Perception and Intention

Dissertation, The University of Connecticut (1999)
  Copy   BIBTEX


The guiding theme of the dissertation is that any theory of perception must also be a theory of intention. One cannot give a plausible theory of perception without an explanation of intention being front and center in the theory. The main argument presented is that current accounts of perception, both direct and indirect cannot succeed because of their inadequate accounts of perceptual intention. ;The first section of the dissertation looks at the idea that perception provides a foundation for knowledge about the world. The implications for perceptual theory of holding that knowledge must be certain is examined within in the context of two classic indirect theories of perception: C. D. Broad's theory of Sensa, and Bertrand Russell's account of sense-data.
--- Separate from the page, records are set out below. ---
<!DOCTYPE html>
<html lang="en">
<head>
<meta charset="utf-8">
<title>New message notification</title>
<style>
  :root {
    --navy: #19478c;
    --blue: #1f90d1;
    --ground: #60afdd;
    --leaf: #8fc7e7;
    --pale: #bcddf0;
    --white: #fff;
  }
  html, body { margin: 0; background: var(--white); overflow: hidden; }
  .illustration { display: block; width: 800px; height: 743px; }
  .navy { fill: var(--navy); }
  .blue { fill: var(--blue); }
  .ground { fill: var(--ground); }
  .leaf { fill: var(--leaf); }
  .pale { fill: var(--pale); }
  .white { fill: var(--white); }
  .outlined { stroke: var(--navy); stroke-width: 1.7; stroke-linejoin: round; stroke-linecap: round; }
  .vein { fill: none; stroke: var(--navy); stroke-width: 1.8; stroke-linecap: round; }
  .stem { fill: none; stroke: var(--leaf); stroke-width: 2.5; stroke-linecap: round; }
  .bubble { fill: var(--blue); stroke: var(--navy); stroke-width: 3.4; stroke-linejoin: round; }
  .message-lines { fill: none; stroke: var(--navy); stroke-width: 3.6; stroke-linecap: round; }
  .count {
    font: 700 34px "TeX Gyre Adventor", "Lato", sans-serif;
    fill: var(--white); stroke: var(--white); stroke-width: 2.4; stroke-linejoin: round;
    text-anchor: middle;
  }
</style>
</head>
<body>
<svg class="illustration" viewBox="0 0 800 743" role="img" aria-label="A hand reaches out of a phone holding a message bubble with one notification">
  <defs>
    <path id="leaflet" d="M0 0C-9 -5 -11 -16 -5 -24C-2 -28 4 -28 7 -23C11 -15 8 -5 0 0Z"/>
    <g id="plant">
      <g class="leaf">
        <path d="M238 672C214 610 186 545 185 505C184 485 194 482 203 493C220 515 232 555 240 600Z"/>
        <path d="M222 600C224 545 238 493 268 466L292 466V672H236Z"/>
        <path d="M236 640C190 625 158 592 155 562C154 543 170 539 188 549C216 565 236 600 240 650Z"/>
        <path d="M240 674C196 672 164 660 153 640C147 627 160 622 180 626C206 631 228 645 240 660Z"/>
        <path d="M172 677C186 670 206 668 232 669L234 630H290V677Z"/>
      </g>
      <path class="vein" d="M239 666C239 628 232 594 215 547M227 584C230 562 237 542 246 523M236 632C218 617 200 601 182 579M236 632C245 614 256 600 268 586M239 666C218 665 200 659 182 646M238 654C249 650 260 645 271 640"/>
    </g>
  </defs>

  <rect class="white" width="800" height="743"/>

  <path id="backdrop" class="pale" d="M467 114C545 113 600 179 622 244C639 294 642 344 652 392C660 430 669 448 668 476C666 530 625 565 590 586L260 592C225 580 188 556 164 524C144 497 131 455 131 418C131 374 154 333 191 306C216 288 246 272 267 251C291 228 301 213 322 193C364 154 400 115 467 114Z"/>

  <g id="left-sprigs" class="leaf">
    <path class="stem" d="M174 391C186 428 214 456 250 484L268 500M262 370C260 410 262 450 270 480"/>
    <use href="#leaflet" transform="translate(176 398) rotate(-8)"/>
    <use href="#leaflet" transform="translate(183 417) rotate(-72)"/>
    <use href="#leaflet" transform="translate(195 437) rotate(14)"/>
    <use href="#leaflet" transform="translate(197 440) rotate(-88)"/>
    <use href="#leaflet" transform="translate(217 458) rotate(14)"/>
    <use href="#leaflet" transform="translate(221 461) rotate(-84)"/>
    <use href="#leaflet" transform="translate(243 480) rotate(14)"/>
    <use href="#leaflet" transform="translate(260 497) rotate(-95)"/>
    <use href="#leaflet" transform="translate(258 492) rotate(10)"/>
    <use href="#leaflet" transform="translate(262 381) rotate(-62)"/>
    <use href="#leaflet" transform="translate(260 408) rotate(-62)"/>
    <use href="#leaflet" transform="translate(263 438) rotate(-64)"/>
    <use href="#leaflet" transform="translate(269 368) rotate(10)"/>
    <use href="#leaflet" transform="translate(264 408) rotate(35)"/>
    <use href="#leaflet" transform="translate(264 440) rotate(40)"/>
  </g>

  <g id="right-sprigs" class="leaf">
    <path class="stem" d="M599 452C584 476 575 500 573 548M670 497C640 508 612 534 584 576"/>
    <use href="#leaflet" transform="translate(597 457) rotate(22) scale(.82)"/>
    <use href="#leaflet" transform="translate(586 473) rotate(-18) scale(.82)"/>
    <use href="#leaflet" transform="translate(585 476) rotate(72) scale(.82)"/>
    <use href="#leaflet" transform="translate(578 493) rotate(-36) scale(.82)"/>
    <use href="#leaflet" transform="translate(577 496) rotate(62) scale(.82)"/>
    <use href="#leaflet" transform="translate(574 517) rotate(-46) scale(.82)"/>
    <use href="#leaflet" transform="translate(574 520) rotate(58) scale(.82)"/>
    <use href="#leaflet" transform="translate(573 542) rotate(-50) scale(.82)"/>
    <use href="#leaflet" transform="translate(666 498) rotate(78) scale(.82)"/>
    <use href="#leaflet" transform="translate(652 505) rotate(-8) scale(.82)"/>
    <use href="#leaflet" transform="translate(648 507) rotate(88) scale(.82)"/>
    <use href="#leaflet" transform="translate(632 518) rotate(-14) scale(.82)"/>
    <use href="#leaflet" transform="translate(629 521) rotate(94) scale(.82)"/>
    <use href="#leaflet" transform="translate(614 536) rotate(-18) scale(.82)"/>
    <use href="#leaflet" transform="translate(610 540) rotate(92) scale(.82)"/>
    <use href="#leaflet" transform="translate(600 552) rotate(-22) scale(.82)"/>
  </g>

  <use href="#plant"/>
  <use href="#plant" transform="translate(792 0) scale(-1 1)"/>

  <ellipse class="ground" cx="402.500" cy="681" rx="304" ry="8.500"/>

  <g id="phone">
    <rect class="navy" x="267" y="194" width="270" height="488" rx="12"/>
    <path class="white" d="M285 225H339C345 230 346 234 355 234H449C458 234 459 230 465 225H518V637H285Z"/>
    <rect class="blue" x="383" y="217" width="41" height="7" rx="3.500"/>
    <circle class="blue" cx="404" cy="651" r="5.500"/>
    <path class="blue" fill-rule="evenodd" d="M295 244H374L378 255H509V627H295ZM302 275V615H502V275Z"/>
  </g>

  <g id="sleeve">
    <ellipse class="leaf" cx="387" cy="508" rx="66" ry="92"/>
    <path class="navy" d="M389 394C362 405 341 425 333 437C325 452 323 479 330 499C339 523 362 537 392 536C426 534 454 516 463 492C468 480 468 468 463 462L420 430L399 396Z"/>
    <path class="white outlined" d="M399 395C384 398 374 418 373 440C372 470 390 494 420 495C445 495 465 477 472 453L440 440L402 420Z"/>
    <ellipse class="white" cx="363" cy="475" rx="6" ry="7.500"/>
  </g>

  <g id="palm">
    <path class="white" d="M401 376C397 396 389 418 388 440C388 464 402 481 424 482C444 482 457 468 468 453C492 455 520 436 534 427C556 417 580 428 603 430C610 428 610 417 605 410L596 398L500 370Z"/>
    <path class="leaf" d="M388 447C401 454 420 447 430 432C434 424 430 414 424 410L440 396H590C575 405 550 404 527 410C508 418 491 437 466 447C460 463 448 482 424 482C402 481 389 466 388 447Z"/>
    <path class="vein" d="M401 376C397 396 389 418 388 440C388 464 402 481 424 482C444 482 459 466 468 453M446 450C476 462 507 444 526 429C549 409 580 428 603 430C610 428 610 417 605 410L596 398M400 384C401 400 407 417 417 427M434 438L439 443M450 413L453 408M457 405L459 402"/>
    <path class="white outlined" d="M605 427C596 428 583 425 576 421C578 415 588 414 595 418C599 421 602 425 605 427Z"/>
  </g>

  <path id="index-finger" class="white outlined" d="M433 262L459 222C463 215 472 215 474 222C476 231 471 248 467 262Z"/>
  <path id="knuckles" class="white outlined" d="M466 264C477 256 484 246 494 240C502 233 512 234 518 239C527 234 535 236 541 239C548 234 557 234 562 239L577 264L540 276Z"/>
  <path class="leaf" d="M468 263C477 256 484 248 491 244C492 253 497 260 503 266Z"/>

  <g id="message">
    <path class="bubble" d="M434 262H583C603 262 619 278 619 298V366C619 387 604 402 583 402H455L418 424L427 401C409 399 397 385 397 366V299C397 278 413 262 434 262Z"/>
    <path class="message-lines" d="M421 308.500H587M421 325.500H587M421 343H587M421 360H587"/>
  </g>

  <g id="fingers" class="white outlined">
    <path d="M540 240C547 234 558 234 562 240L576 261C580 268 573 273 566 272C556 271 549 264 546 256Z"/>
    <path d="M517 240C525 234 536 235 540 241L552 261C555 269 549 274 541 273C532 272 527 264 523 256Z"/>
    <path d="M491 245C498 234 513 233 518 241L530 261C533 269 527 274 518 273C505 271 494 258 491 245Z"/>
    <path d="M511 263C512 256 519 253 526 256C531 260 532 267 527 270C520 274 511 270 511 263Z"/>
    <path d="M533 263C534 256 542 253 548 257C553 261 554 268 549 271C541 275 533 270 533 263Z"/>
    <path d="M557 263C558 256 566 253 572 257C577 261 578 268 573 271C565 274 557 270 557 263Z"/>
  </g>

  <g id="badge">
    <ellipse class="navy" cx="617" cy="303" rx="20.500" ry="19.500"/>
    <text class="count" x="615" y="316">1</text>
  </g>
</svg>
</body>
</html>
I argue that neither theory can account for the intentional content of perception, and the contrast of Broad's and Russell's account clearly brings out how their epistemological assumptions force the move to indirect theory. The structure of indirect theory, however, makes it impossible to give an account of intention that does not negate their claims to realism. Indirect realism, I argue, cannot support claims to knowledge of an external world. ;In the second section of the dissertation I examine Gibsonian perceptual theory, focusing on the work of Michael Turvey. I argue that while Gibsonian theory has made many inroads against indirect arguments, it ultimately fails to escape from the forces that shaped indirect theory because it shares the same epistemological assumptions. Their theory of intention faces an unmanageable choice between including incidents of 'perceptual error' to account for intentional inexistence, or leaving them out to preserve the nomic nature of the Gibsonian account of perceptual intentionality. ;In the third section it is argued that only by abandoning the epistemological assumptions shared by the examined perceptual theories that a realist theory of perception is possible. Doing so, however, prevents us from using any of the theories of intention advanced in the discussed positions. I argue that a robust direct realist theory of perception is possible by incorporating Ruth Millikan's theory of proper functions into the Gibsonian empirical framework.



    Upload a copy of this work     Papers currently archived: 94,452

External links

  • This entry has no external links. Add one.
Setup an account with your affiliations in order to access resources via your University's proxy server

Through your library

Similar books and articles

The whereabouts of pictorial space.Monica Meijsing - 2011 - Journal of Consciousness Studies 18 (3-4):3-4.
Direct perception and the predictive mind.Zoe Drayson - 2018 - Philosophical Studies 175 (12):3145-3164.
In Defence of a Structural Account of Indirect Realism.Michael Sollberger - 2013 - European Journal of Philosophy 23 (4):815-837.
Perceptual Phenomenology and Direct Realism.Caleb Liang - 2008 - Proceedings of the Xxii World Congress of Philosophy 42:103-148.
Indirect perceptual realism and demonstratives.Derek Henry Brown - 2009 - Philosophical Studies 145 (3):377-394.
A Direct-Realist Alternative to Inferentialist Theories of Perceptual Knowledge.Zhaolu Lu - 1994 - Dissertation, The University of Western Ontario (Canada)
Perception, Reasons, and Causes.Jon Joseph Kanitz - 1983 - Dissertation, University of Toronto (Canada)


Added to PP


6 months

Historical graph of downloads

Sorry, there are not enough data points to plot this chart.
How can I increase my downloads?

Citations of this work

No citations found.

Add more citations

References found in this work

No references found.

Add more references